RCUK OA policy:

HEFCE OA policy:

JISC services for OA:

Green or gold?

From word go, the 2013 RCUK policy has leaned towards the gold open access route, rather than the green route. Indeed, if a researcher follows the gold route, he or she publishes the final version of work in an open access journal, which is freely available via the publishers’ website immediately.

In contrast, the green route, or self-archiving, sees the researcher publishing his or her work in a journal and then depositing the final peer-reviewed manuscript in an institutional repository, such as ePrints, or central repository, such as arXiv or PubMed Central. What’s more, access may be subject to an embargo, depending on publisher policy.

Clearly the two are quite different, and as RCUK Research Outputs Network chair, Mark Thorley puts it: ‘Anything with an embargo period is not open access, its delayed access.’

‘In the world we live in we should be looking for research that is open and immediate access, and re-usable as of the date of online publication, now six, twelve or twenty four months down the line.’

And while many favour green open access, experience indicates this route demands a sturdy infrastructure between publishers and repositories to process peer-reviewed manuscripts. Still, the gold route demands article processing charges (APCs)  in the region of £1,000 to £2,000, that do not apply to green open access.

However, the RCUK can provide funds, and as Thorley emphasises: ‘A green repository model that still relies on subscriptions is just a transition mechanism.
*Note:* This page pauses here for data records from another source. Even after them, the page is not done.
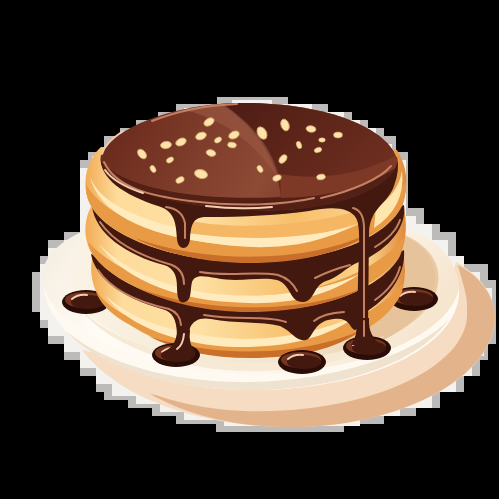
<!DOCTYPE html>
<html lang="en">
<head>
<meta charset="utf-8">
<title>Pancakes with chocolate glaze</title>
<style>
:root {
  --backdrop: #000;
  --edge: #f4f2ef;
  --edge-grey: #bdbbb9;
  --plate: #fdf8ef;
  --plate-shade: #efe0c8;
  --shadow: #e3b48c;
  --shadow-light: #f5dcc2;
  --batter: #fbd28b;
  --batter-light: #ffebbd;
  --crust: #e99a45;
  --crust-deep: #c96f2a;
  --choco: #43190f;
  --choco-dark: #2b0d08;
  --choco-mid: #74351f;
  --choco-shine: #c58062;
  --sesame: #fbe3ab;
  --sesame-edge: #d9a765;
}
html, body { margin: 0; background: var(--backdrop); overflow: hidden; }
.illustration { display: block; width: 499px; height: 499px; }
.edge { fill: var(--edge); }
.edge-grey { fill: var(--edge-grey); }
.plate { fill: url(#plate-tone); }
.plate-well { fill: url(#well-tone); }
.shadow { fill: var(--shadow); }
.shadow-light { fill: var(--shadow-light); }
.batter { fill: url(#batter-tone); }
.batter-light { fill: var(--batter-light); }
.crust { fill: var(--crust); }
.crust-deep { fill: var(--crust-deep); }
.choco { fill: var(--choco); }
.choco-dark { fill: var(--choco-dark); }
.choco-mid { fill: var(--choco-mid); }
.glaze-top { fill: url(#glaze-tone); }
.shine { fill: none; stroke: var(--choco-shine); stroke-width: 2; stroke-linecap: round; }
.glint { fill: none; stroke: #f3cdb0; stroke-width: 2; stroke-linecap: round; }
.seed { fill: var(--sesame); stroke: var(--sesame-edge); stroke-width: 0.8; }
</style>
</head>
<body>
<svg class="illustration" viewBox="0 0 499 499" role="img" aria-label="Stack of three pancakes with chocolate glaze and sesame seeds on a white plate">
  <defs>
    <linearGradient id="plate-tone" x1="0" x2="1" y1="0" y2="0.3">
      <stop offset="0" stop-color="#f3ebdd"/>
      <stop offset="0.3" stop-color="#fffcf6"/>
      <stop offset="0.75" stop-color="#fdf6ea"/>
      <stop offset="1" stop-color="#f6e6d0"/>
    </linearGradient>
    <linearGradient id="well-tone" x1="0" x2="1" y1="0" y2="0">
      <stop offset="0" stop-color="#faf3e6"/>
      <stop offset="0.6" stop-color="#f3e4ca"/>
      <stop offset="1" stop-color="#e9c9a2"/>
    </linearGradient>
    <linearGradient id="batter-tone" x1="0" x2="1" y1="0" y2="0">
      <stop offset="0" stop-color="#f2ab55"/>
      <stop offset="0.1" stop-color="#fddc9c"/>
      <stop offset="0.35" stop-color="#fde0a3"/>
      <stop offset="0.65" stop-color="#f8bf6b"/>
      <stop offset="0.88" stop-color="#fbd38c"/>
      <stop offset="1" stop-color="#df8a3b"/>
    </linearGradient>
    <linearGradient id="glaze-tone" x1="0" x2="1" y1="0.3" y2="0.5">
      <stop offset="0" stop-color="#69291b"/>
      <stop offset="0.35" stop-color="#7f3d2b"/>
      <stop offset="0.6" stop-color="#8d4a35"/>
      <stop offset="1" stop-color="#6b2a1c"/>
    </linearGradient>
    <linearGradient id="facet-tone" x1="0" x2="1" y1="0" y2="0.6">
      <stop offset="0" stop-color="#4c1b13"/>
      <stop offset="1" stop-color="#6f2f20"/>
    </linearGradient>
    <clipPath id="glaze-clip">
      <path d="M101 155C108 133 165 104 240 103C325 102 389 128 397 160C398 181 350 207 282 210C205 213 122 193 106 174Q99 164 101 155Z"/>
    </clipPath>
    <g id="puddle">
      <ellipse class="choco-dark" rx="24" ry="12"/>
      <ellipse class="choco-mid" cx="-1" cy="-2" rx="20" ry="8"/>
      <ellipse class="choco" cx="2" cy="0" rx="17" ry="7"/>
      <path class="glint" d="M-14-3Q-8-8 1-7"/>
    </g>
    <ellipse id="seed" class="seed" rx="5.5" ry="3.6"/>
  </defs>

  <rect width="499" height="499" fill="#000"/>

  <g id="stepped-edge">
    <path class="edge-grey" d="M217 97H288V104H328V112H352V120H368V128H384V136H396V152H408V208H424V224H440V232H456V248H456V264H472V264H488V280H496V344H488V360H480V376H464V392H440V408H416V416H384V424H344V432H216V424H176V416H152V408H128V400H104V392H96V376H80V360H64V344H48V328H40V312H32V272H40V256H48V240H64V232H80V160H88V152H104V136H120V128H136V120H158V112H176V104H217Z"/>
    <path class="edge" d="M232 100H272V104H312V112H344V120H360V128H376V144H392V160H406V216H416V224H432V240H448V256H464V272H480V288H492V336H484V356H472V376H456V392H432V408H400V416H360V426H224V420H184V412H160V404H136V396H112V384H96V368H80V352H64V336H48V320H40V264H48V248H64V240H80V168H92V156H108V144H124V132H144V124H160V116H184V108H232Z"/>
  </g>

  <g id="table-shadow">
    <path class="shadow-light" d="M82 350C120 400 205 428 295 427C400 426 496 378 495 316C494 292 478 274 456 262L440 330L250 390Z"/>
    <path class="shadow" d="M150 394C195 419 245 428 300 427C400 425 495 378 495 316C494 294 479 276 458 265C464 291 476 310 456 336C426 374 350 400 270 402C220 403 185 399 150 394Z"/>
    <path class="shadow-light" d="M112 374C165 396 228 404 292 397C377 388 455 354 464 297C473 322 463 347 428 370C385 398 316 413 245 411C190 409 142 394 112 374Z"/>
  </g>

  <g id="plate">
    <path class="plate" d="M42 276C44 250 72 232 110 222H390C432 233 460 259 459 291C458 346 375 386 262 390C165 392 90 361 62 327Q41 303 42 276Z"/>
    <path d="M43 284C53 331 148 374 250 374C366 373 451 333 459 288C463 343 375 388 262 390C165 392 90 361 62 327Q45 306 43 284Z" fill="#fffaf1"/>
    <path d="M66 331C105 364 173 383 249 382C338 381 419 352 449 319C421 361 348 387 262 390C172 392 98 367 66 331Z" fill="#efe2ce"/>
    <path class="plate-well" d="M68 277C68 255 83 240 110 230H392C424 240 442 260 438 284C431 330 355 361 253 364C155 365 70 322 68 277Z"/>
    <path d="M393 231C424 242 440 262 434 288C427 317 394 339 355 351L340 330L405 270Z" fill="#e7c39b"/>
    <path d="M78 306C112 343 180 362 250 363C302 363 350 351 384 336C354 364 296 372 243 371C172 369 105 344 78 306Z" fill="#f6ead7"/>
  </g>

  <g id="plate-puddles">
    <use href="#puddle" x="86" y="302"/>
    <use href="#puddle" x="414" y="299"/>
  </g>

  <g id="bottom-pancake">
    <path class="batter" d="M92 258C88 283 98 307 130 325C165 347 205 358 253 357C325 357 385 330 402 292Q408 270 402 250Z"/>
    <path class="crust" d="M95 288C110 318 175 340 240 341C312 342 375 318 403 283C398 326 325 357 253 357C205 358 165 347 130 325Q100 309 95 288Z"/>
    <path class="batter-light" d="M106 296C137 325 190 337 243 339C288 339 333 328 361 313C328 339 284 348 234 347C181 345 128 327 106 296Z"/>
    <path class="crust-deep" d="M148 336C215 359 309 356 363 329C336 350 296 358 250 358C211 358 178 351 148 336Z"/>
    <path class="choco" d="M91 254C95 278 123 298 162 309C173 312 176 319 177 333C178 349 166 348 160 355H197C190 346 187 342 190 328C193 320 201 317 211 319C235 324 261 321 280 326C293 332 296 342 306 340C313 338 313 324 328 320C348 315 349 325 353 329C359 334 360 318 369 310C390 296 406 274 404 250L350 280L180 280Z"/>
    <path class="shine" d="M98 270C112 291 142 303 169 309Q180 313 181 325M204 315C239 321 265 315 286 322M314 321Q324 313 344 312M375 300Q395 286 400 267"/>
  </g>

  <g id="middle-pancake">
    <path class="batter" d="M92 205C82 222 84 244 94 256C119 289 187 312 253 311C327 311 383 287 400 256Q410 231 403 204Z"/>
    <path class="crust" d="M88 242C119 275 175 294 238 296C303 297 371 278 404 237C400 282 328 311 253 311C187 312 119 289 94 256Q89 250 88 242Z"/>
    <path class="batter-light" d="M99 244C126 273 170 285 182 288C236 302 312 296 360 274C322 300 278 306 229 302C173 299 121 277 99 244Z"/>
    <path class="crust-deep" d="M136 287C200 314 312 315 370 284C339 303 295 312 249 312C207 312 167 303 136 287Z"/>
    <path class="choco" d="M92 206C95 233 126 255 164 265C174 268 177 276 177 287C177 300 180 304 185 302C192 300 190 290 192 282C195 274 204 276 216 278C239 283 260 276 277 280C292 285 289 303 304 302C315 300 313 286 326 281C342 276 344 267 364 260C389 248 407 227 404 205L350 235L180 235Z"/>
    <path class="shine" d="M100 222C116 246 147 258 172 265Q184 270 184 284M200 272C228 277 254 271 278 275Q291 279 297 291M315 278Q331 270 350 265M375 247Q395 235 400 220"/>
  </g>

  <g id="top-pancake">
    <path class="batter" d="M101 147C84 162 82 188 90 204C108 240 184 263 250 262C330 262 389 237 403 204Q412 174 397 150Z"/>
    <path class="crust" d="M86 184C104 218 173 242 239 246C310 249 379 229 406 181C410 232 334 262 250 262C184 263 108 240 90 204Q85 194 86 184Z"/>
    <path class="batter-light" d="M90 176C96 195 117 210 159 223C227 242 315 241 357 223C314 249 260 251 211 243C143 235 97 211 90 176Z"/>
    <path d="M190 221C238 230 304 226 357 211V224C310 240 242 241 187 233Z" fill="#f6b765"/>
    <path class="crust-deep" d="M135 238C205 264 310 264 374 231C341 254 297 263 250 263C205 263 166 254 135 238Z"/>
    <path d="M376 208Q398 194 402 171Q406 207 374 228Z" fill="#ffe6ad"/>
  </g>

  <g id="glaze">
    <path class="choco" d="M101 155C98 179 125 195 158 206C174 211 176 221 177 239C178 251 189 251 190 239C191 224 193 217 207 217C245 217 279 215 309 211C334 206 350 208 356 218C361 226 359 255 358 280L357 329C357 340 350 343 348 351H385C380 342 369 340 368 326L369 233C370 207 388 204 394 186Q400 170 397 157Z"/>
    <path class="glaze-top" d="M101 155C108 133 165 104 240 103C325 102 389 128 397 160C398 181 350 207 282 210C205 213 122 193 106 174Q99 164 101 155Z"/>
    <g clip-path="url(#glaze-clip)">
      <path d="M217 102C249 121 277 153 281 198L400 200V100Z" fill="url(#facet-tone)"/>
      <path d="M220 102C252 123 273 148 280 181C254 141 223 119 184 110Z" fill="#9b5b45" opacity=".6"/>
      <path d="M100 161C128 191 205 201 281 197C344 194 386 177 398 157V214H100Z" fill="#522014"/>
      <path d="M280 174C322 181 363 174 397 155V167C360 192 320 197 281 198Z" fill="#7d3925"/>
    </g>
    <path class="shine" d="M104 162C116 188 151 196 190 201C238 207 284 205 314 198M321 198C352 191 380 179 391 166M166 207Q182 209 185 223V238M353 208Q365 211 364 232V326"/>
    <path class="glint" d="M102 154Q105 143 123 131M105 170Q115 184 143 193M206 206Q240 210 272 207"/>
    <path class="shine" d="M152 121Q190 106 237 104"/>
  </g>

  <g id="drip-puddles">
    <use href="#puddle" x="176" y="355"/>
    <path class="choco" d="M177 330H190Q188 345 196 353H161Q177 347 177 330Z"/>
    <path class="glint" d="M184 334Q183 345 177 349"/>
    <use href="#puddle" x="302" y="362"/>
    <use href="#puddle" x="367" y="348"/>
    <path class="choco" d="M357 318H369Q368 337 382 345H351Q358 336 357 318Z"/>
    <path class="shine" d="M364 321V336"/>
  </g>

  <g id="sesame-seeds">
    <use href="#seed" transform="translate(142 154) rotate(50)"/>
    <use href="#seed" transform="translate(166 145) rotate(-8)"/>
    <use href="#seed" transform="translate(181 142) rotate(-25)"/>
    <use href="#seed" transform="translate(201 136) rotate(-20)"/>
    <use href="#seed" transform="translate(209 122) rotate(-30)"/>
    <use href="#seed" transform="translate(234 135) rotate(-25)"/>
    <use href="#seed" transform="translate(262 133) rotate(60) scale(1.2)"/>
    <use href="#seed" transform="translate(285 125) rotate(70) scale(1.1)"/>
    <use href="#seed" transform="translate(311 129) rotate(10) scale(.9)"/>
    <use href="#seed" transform="translate(338 135) scale(.8)"/>
    <use href="#seed" transform="translate(201 174) rotate(15) scale(1.2)"/>
    <use href="#seed" transform="translate(211 153) rotate(15) scale(.9)"/>
    <use href="#seed" transform="translate(232 145) rotate(10) scale(.8)"/>
    <use href="#seed" transform="translate(218 140) rotate(-30) scale(.7)"/>
    <use href="#seed" transform="translate(180 180) rotate(-25) scale(.8)"/>
    <use href="#seed" transform="translate(170 160) rotate(-30) scale(.7)"/>
    <use href="#seed" transform="translate(153 169) rotate(60) scale(.7)"/>
    <use href="#seed" transform="translate(283 159) rotate(-50) scale(.9)"/>
    <use href="#seed" transform="translate(277 178) rotate(-20) scale(.8)"/>
    <use href="#seed" transform="translate(260 169) rotate(60) scale(.7)"/>
    <use href="#seed" transform="translate(299 145) rotate(70) scale(.7)"/>
    <use href="#seed" transform="translate(318 150) rotate(-20) scale(.7)"/>
    <use href="#seed" transform="translate(321 177) rotate(-10) scale(.8)"/>
    <use href="#seed" transform="translate(322 140) scale(.6)"/>
  </g>
</svg>
</body>
</html>
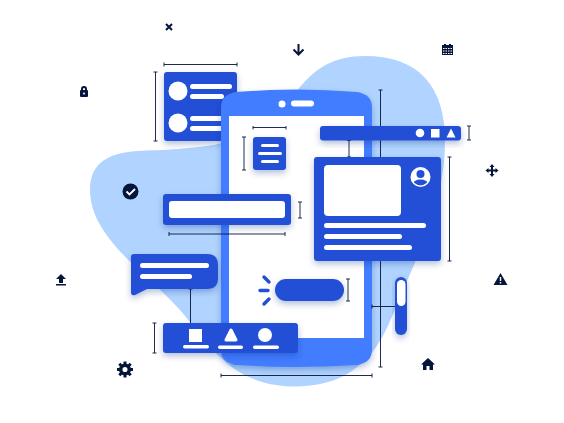
<!DOCTYPE html>
<html lang="en">
<head>
<meta charset="utf-8">
<title>Mobile interface design</title>
<style>
:root {
  --paper: #ffffff;
  --blob: #b0d4ff;
  --phone: #437bff;
  --panel: #2150d6;
  --ink: #06153a;
}
html, body { margin: 0; background: var(--paper); overflow: hidden; }
svg { display: block; width: 564px; height: 423px; }
.blob { fill: var(--blob); }
.phone { fill: var(--phone); }
.panel { fill: var(--panel); }
.white { fill: var(--paper); }
.icon { fill: var(--ink); }
.icon-line { fill: none; stroke: var(--ink); stroke-width: 2; }
.measure { fill: none; stroke: var(--ink); stroke-width: 0.9; }
.spark { stroke: var(--panel); stroke-width: 3.4; stroke-linecap: round; }
</style>
</head>
<body>
<svg viewBox="0 0 564 423" role="img" aria-label="Smartphone with interface components floating around it">
  <defs>
    <filter id="soft-shadow" x="-20%" y="-30%" width="140%" height="180%">
      <feDropShadow dx="0" dy="3" stdDeviation="3" flood-color="#0a2a80" flood-opacity="0.3"/>
    </filter>
    <clipPath id="avatar-clip"><circle cx="420.500" cy="177" r="8.500"/></clipPath>
  </defs>

  <path class="blob" d="M90 190C90 166 104 153 138 151C185 149 228 148 262 128C296 107 302 56 365 56C420 56 445 88 445 140C445 196 424 242 404 288C388 326 380 352 352 371C328 388 288 390 262 382C222 370 206 340 180 310C148 274 90 238 90 190Z"/>

  <g id="list-card" filter="url(#soft-shadow)">
    <rect class="panel" x="164" y="72" width="73" height="69" rx="3"/>
    <circle class="white" cx="178" cy="91" r="9.500"/>
    <circle class="white" cx="178" cy="123" r="9.500"/>
    <rect class="white" x="190" y="84" width="42" height="5" rx="2.500"/>
    <rect class="white" x="190" y="94" width="34" height="5" rx="2.500"/>
    <rect class="white" x="190" y="116" width="42" height="5" rx="2.500"/>
    <rect class="white" x="190" y="126" width="34" height="5" rx="2.500"/>
  </g>

  <g id="phone" filter="url(#soft-shadow)">
    <path class="phone" d="M221 108C221 98 226 94 236 92Q296 87 357 92C367 94 372 98 372 108V349C372 359 367 363 357 365Q296 369 236 365C226 363 221 359 221 349Z"/>
  </g>
  <rect class="white" x="229" y="116" width="135" height="222"/>
  <circle class="white" cx="282" cy="104" r="3.500"/>
  <rect class="white" x="291" y="100.500" width="23" height="6" rx="3"/>

  <path id="measure-lines" class="measure" d="M164 64.500H237M164 62.500V66.500M237 62.500V66.500
    M155.500 72V141M153.500 72H157.500M153.500 141H157.500
    M253 127.500H286M253 126V129.500M286 126V129.500
    M244 137V170M242 137H246M242 170H246
    M380.500 90V367M378.500 90H382.500M378.500 367H382.500
    M469 126V140M467 126H471M467 140H471
    M349 140V157M347 140.500H351M347 157H351
    M449.500 157V261M447.500 157H451.500M447.500 261H451.500
    M300 202V218M298 202H302M298 218H302
    M169 234H285M169 232V236M285 232V236
    M190.500 289V323M188.500 289H192.500
    M154.500 323V353M152.500 323H156.500M152.500 353H156.500
    M348 279V301M346 279H350M346 301H350
    M372 306.500H396M372 304.500V308.500
    M221 375.500H372M221 373.500V377.500M372 373.500V377.500"/>

  <g id="text-tile" filter="url(#soft-shadow)">
    <rect class="panel" x="253" y="137" width="33" height="33" rx="3"/>
    <rect class="white" x="261" y="144" width="18" height="3" rx="1.500"/>
    <rect class="white" x="258" y="152" width="24" height="3" rx="1.500"/>
    <rect class="white" x="261" y="160" width="18" height="3" rx="1.500"/>
  </g>

  <g id="search-field" filter="url(#soft-shadow)">
    <rect class="panel" x="163" y="194" width="128" height="31" rx="3"/>
    <rect class="white" x="169" y="201" width="116" height="17" rx="3"/>
  </g>

  <g id="window-bar" filter="url(#soft-shadow)">
    <rect class="panel" x="320" y="126" width="141" height="14.500" rx="3"/>
    <circle class="white" cx="420" cy="133" r="4.300"/>
    <rect class="white" x="431" y="129" width="8.500" height="8.500"/>
    <path class="white" d="M451 128.500L455.500 137.500H446.500Z"/>
  </g>

  <g id="profile-card" filter="url(#soft-shadow)">
    <rect class="panel" x="314" y="157" width="127" height="104" rx="3"/>
    <rect class="white" x="324" y="165" width="77" height="51" rx="4"/>
    <circle class="white" cx="420.500" cy="177" r="10"/>
    <g clip-path="url(#avatar-clip)">
      <circle class="panel" cx="420.500" cy="174" r="4"/>
      <ellipse class="panel" cx="420.500" cy="184.500" rx="8" ry="5"/>
    </g>
    <rect class="white" x="324" y="223" width="102" height="5" rx="2.500"/>
    <rect class="white" x="324" y="234" width="78" height="5" rx="2.500"/>
    <rect class="white" x="324" y="245" width="88" height="5" rx="2.500"/>
  </g>

  <g id="chat-bubble" filter="url(#soft-shadow)">
    <path class="panel" d="M134 254H207Q218 254 218 265V278Q218 289 207 289H147L135 295Q131 296 131 292V257Q131 254 134 254Z"/>
    <rect class="white" x="140" y="263" width="69" height="5" rx="2.500"/>
    <rect class="white" x="140" y="274" width="52" height="5" rx="2.500"/>
  </g>

  <g id="action-button">
    <rect class="panel" x="275" y="279" width="69" height="22" rx="11" filter="url(#soft-shadow)"/>
    <path class="spark" d="M264 277L269 282M260 290.500H268M264 304L269 299"/>
  </g>

  <g id="toggle" filter="url(#soft-shadow)">
    <rect class="panel" x="395" y="277" width="12" height="58" rx="6"/>
    <rect class="white" x="397" y="280" width="8.500" height="26" rx="4.200"/>
  </g>

  <g id="tab-bar" filter="url(#soft-shadow)">
    <rect class="panel" x="163" y="323" width="135" height="30" rx="3"/>
    <rect class="white" x="189" y="329" width="13" height="13"/>
    <path class="white" d="M231 330L236 340H226Z" stroke="#fff" stroke-width="3" stroke-linejoin="round"/>
    <circle class="white" cx="265" cy="335" r="7"/>
    <rect class="white" x="183" y="345" width="26" height="3.500" rx="1.700"/>
    <rect class="white" x="218" y="345.500" width="25" height="3.500" rx="1.700"/>
    <rect class="white" x="253" y="345.500" width="26" height="3.500" rx="1.700"/>
  </g>

  <path id="close-icon" class="icon-line" d="M166 24L172 30M172 24L166 30"/>

  <path id="arrow-down-icon" class="icon-line" d="M298.500 44V54M293.500 49.500L298.500 54.500L303.500 49.500" stroke-width="2.600"/>

  <g id="calendar-icon">
    <path class="icon" d="M442 45H444V44H446V45H449V44H451V45H453V55H442Z"/>
    <path d="M443 48.500H452M443 51H452M443 53.500H452" stroke="#fff" stroke-width="1.200" stroke-dasharray="1.500 1"/>
  </g>

  <g id="lock-icon">
    <rect class="icon" x="80" y="90" width="8" height="7" rx="1"/>
    <path class="icon-line" d="M82 91V89Q82 87 84 87Q86 87 86 89V90" stroke-width="1.300"/>
    <circle class="white" cx="84" cy="93.500" r="1"/>
  </g>

  <g id="check-icon">
    <circle class="icon" cx="130.500" cy="191.500" r="8"/>
    <path d="M126.500 191.500L129.500 194.500L135 189" fill="none" stroke="#fff" stroke-width="1.800"/>
  </g>

  <g id="move-icon">
    <path class="icon-line" d="M492 166V175M487.500 170.500H496.500" stroke-width="1"/>
    <path class="icon" d="M492 164L494.500 167H489.500ZM492 177L494.500 174H489.500ZM485.500 170.500L488.500 168V173ZM498.500 170.500L495.500 168V173Z"/>
  </g>

  <g id="upload-icon">
    <path class="icon" d="M61 274L66 279H63V283H59V279H56Z"/>
    <rect class="icon" x="56" y="284" width="10" height="1.500"/>
  </g>

  <g id="warning-icon">
    <path class="icon" d="M500.500 273L507.500 285H493.500Z"/>
    <path d="M500.500 277V281M500.500 282V283.500" stroke="#fff" stroke-width="1.400"/>
  </g>

  <path id="home-icon" class="icon" d="M428 358L435 364.500H433V370H429.500V366H426.500V370H423V364.500H421Z"/>

  <g id="gear-icon">
    <circle cx="125" cy="369.500" r="4.300" fill="none" stroke="#06153a" stroke-width="3.500"/>
    <path d="M125 361.500V364.500M125 374.500V377.500M117 369.500H120M130 369.500H133M119.300 363.800L121.500 366M128.500 373L130.700 375.200M130.700 363.800L128.500 366M121.500 373L119.300 375.200" stroke="#06153a" stroke-width="3"/>
  </g>
</svg>
</body>
</html>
We have to find a more robust and open way of dealing with access.’